• Task goal:
The records below are made of lines; count those holding the word "greeting" and give the number only.

[Saved data entries]

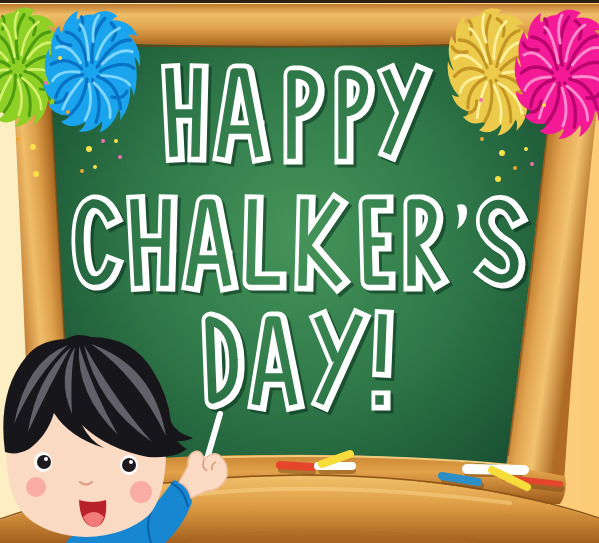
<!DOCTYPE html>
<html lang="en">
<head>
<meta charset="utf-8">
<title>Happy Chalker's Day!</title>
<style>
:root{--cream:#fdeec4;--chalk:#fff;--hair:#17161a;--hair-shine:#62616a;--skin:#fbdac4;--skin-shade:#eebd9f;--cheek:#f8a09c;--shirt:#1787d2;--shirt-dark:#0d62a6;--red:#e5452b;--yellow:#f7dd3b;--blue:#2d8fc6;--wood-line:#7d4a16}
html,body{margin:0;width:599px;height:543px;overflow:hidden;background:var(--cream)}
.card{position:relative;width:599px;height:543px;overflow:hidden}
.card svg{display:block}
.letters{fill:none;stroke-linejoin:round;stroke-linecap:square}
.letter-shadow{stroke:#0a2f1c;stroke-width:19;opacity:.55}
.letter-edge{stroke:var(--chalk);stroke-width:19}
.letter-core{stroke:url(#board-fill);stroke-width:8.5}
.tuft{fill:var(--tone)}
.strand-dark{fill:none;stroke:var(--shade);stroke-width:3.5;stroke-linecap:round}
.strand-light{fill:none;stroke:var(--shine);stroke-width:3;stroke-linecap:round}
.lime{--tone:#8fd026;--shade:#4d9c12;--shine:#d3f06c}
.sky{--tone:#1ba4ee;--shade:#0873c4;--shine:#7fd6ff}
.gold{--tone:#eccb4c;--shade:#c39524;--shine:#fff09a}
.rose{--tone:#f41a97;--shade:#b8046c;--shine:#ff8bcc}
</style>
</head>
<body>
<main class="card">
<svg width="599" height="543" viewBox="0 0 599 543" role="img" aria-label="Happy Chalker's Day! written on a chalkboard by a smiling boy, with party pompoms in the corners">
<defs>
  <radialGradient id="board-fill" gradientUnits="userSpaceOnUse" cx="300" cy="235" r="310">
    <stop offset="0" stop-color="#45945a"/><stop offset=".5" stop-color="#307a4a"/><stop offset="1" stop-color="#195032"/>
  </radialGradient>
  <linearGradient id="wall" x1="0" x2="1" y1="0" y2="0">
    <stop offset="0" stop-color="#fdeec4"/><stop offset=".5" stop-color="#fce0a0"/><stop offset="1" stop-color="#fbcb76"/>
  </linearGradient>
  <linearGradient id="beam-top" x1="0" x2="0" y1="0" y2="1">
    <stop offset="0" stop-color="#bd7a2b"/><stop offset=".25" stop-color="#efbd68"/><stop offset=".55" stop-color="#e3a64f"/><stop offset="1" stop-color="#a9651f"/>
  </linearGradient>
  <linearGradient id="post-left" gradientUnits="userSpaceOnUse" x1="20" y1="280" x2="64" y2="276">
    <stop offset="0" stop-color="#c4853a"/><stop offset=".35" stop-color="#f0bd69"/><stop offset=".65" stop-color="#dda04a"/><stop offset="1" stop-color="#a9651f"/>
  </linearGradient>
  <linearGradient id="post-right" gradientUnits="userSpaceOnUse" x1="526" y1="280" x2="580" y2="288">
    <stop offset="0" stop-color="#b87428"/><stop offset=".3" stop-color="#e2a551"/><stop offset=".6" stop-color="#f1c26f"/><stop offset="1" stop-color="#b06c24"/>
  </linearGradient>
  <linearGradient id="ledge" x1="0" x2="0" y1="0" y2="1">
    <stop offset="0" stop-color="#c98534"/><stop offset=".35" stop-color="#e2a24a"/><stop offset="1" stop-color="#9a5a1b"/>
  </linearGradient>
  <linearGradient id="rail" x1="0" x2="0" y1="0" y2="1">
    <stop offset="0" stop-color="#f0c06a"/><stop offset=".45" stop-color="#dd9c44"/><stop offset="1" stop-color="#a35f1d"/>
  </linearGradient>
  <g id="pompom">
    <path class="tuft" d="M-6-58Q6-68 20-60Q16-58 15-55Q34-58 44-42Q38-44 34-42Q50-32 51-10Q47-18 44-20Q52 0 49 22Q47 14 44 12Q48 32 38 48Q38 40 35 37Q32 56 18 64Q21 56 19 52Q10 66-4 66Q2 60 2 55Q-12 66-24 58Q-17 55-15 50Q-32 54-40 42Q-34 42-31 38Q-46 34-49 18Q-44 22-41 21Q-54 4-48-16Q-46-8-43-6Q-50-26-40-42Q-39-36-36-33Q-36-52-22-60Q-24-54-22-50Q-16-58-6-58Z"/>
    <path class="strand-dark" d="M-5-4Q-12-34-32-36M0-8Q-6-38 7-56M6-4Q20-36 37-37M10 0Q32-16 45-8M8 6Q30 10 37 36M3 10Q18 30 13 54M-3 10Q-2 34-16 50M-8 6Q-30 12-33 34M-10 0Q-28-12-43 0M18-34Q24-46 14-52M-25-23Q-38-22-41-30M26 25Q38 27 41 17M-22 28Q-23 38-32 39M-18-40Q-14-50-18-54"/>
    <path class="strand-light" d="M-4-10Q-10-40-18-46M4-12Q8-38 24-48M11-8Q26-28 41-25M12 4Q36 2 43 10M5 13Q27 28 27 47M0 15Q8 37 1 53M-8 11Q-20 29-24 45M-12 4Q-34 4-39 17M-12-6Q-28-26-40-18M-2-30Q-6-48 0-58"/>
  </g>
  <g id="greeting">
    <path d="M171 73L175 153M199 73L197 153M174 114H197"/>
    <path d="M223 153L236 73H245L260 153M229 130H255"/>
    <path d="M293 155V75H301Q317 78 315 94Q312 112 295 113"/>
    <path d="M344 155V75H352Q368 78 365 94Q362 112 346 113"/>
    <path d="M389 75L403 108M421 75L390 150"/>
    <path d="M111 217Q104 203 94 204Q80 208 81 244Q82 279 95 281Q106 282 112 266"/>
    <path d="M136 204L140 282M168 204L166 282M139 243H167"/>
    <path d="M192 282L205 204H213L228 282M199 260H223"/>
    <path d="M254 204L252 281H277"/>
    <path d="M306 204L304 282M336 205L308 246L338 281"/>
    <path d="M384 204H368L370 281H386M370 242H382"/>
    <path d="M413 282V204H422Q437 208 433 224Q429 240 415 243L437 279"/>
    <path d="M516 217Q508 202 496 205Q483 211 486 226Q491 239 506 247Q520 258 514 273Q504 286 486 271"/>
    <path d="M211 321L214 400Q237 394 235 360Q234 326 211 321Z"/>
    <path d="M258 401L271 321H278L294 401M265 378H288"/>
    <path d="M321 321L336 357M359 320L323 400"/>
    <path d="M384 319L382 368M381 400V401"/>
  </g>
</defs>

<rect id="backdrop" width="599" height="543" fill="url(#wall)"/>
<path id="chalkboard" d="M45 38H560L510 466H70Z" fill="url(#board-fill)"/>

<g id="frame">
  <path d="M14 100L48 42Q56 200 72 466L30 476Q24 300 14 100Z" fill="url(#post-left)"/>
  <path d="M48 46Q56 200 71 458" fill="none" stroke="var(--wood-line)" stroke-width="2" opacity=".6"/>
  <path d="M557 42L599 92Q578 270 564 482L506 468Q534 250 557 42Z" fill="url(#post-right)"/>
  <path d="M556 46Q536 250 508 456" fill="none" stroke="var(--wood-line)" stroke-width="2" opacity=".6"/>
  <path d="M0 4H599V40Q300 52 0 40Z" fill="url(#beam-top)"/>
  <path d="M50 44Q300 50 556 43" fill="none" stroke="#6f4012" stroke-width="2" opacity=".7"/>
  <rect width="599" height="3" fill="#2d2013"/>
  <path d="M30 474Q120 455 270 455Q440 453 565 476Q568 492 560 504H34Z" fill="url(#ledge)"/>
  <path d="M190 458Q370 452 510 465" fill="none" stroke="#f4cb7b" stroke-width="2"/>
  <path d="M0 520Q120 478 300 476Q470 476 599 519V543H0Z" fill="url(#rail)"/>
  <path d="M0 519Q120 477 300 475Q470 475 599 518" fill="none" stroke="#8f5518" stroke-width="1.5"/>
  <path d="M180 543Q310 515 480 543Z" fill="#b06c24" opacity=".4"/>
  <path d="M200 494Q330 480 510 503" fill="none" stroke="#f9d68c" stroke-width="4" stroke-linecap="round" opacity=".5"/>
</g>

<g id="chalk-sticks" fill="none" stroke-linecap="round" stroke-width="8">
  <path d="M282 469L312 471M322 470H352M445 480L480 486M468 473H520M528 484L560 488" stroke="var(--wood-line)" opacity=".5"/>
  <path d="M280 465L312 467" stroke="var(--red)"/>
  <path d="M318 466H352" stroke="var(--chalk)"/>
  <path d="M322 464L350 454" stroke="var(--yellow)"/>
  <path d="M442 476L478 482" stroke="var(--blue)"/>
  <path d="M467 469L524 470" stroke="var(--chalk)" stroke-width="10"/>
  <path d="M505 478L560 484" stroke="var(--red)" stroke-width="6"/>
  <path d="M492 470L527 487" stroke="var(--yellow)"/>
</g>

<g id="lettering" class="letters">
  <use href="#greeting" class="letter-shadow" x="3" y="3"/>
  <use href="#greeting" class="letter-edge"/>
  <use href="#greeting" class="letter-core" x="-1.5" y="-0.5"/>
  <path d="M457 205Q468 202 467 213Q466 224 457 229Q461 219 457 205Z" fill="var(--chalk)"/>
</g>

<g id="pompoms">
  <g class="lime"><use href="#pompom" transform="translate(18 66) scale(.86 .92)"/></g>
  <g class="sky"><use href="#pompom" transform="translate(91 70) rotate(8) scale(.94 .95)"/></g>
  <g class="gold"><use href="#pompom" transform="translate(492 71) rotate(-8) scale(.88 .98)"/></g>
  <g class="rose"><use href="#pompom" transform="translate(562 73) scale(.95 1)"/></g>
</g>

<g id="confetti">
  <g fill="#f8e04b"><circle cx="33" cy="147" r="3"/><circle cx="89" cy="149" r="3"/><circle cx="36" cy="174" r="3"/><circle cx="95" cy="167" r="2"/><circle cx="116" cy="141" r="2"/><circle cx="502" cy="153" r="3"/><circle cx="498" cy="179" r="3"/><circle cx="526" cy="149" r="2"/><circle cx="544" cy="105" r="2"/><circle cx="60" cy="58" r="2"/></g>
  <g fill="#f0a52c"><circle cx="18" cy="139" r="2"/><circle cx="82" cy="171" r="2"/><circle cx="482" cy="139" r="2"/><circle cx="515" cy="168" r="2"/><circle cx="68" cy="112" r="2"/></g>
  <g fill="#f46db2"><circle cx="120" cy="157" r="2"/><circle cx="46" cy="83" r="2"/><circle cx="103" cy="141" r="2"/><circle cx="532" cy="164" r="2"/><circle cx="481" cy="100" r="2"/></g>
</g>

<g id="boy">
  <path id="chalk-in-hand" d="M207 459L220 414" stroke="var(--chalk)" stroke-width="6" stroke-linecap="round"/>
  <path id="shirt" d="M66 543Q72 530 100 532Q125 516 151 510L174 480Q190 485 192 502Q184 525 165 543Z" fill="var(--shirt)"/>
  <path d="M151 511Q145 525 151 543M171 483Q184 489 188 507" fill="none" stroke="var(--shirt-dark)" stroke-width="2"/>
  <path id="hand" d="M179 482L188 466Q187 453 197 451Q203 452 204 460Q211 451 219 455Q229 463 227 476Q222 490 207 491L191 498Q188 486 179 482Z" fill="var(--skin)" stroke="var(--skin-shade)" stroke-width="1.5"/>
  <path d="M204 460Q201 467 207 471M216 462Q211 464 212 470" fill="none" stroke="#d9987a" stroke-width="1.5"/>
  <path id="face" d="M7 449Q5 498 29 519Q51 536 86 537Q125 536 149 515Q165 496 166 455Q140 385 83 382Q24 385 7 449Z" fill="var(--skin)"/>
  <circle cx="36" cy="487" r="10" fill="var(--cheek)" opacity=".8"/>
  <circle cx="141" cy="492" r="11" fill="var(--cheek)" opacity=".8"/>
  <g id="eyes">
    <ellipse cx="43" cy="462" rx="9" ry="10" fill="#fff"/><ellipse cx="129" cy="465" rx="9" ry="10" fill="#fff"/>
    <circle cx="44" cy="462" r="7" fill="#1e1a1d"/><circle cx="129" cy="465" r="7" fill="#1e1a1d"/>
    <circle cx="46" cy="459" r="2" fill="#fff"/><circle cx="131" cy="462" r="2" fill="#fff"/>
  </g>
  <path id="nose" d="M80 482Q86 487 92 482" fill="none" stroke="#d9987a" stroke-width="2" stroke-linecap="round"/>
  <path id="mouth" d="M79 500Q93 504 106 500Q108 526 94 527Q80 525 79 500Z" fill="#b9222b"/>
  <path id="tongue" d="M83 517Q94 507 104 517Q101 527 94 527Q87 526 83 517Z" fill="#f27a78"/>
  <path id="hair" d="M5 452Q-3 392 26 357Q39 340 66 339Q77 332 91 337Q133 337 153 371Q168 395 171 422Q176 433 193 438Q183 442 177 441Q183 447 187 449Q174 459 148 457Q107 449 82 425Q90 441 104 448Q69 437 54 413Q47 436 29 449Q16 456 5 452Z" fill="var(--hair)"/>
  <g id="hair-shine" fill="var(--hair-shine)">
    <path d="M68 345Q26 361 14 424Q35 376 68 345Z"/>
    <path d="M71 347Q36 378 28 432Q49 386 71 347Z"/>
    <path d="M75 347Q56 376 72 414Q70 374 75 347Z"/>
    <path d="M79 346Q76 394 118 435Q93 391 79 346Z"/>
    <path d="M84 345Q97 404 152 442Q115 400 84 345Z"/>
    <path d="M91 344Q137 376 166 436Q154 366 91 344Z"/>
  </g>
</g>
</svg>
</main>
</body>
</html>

• Answer section:
4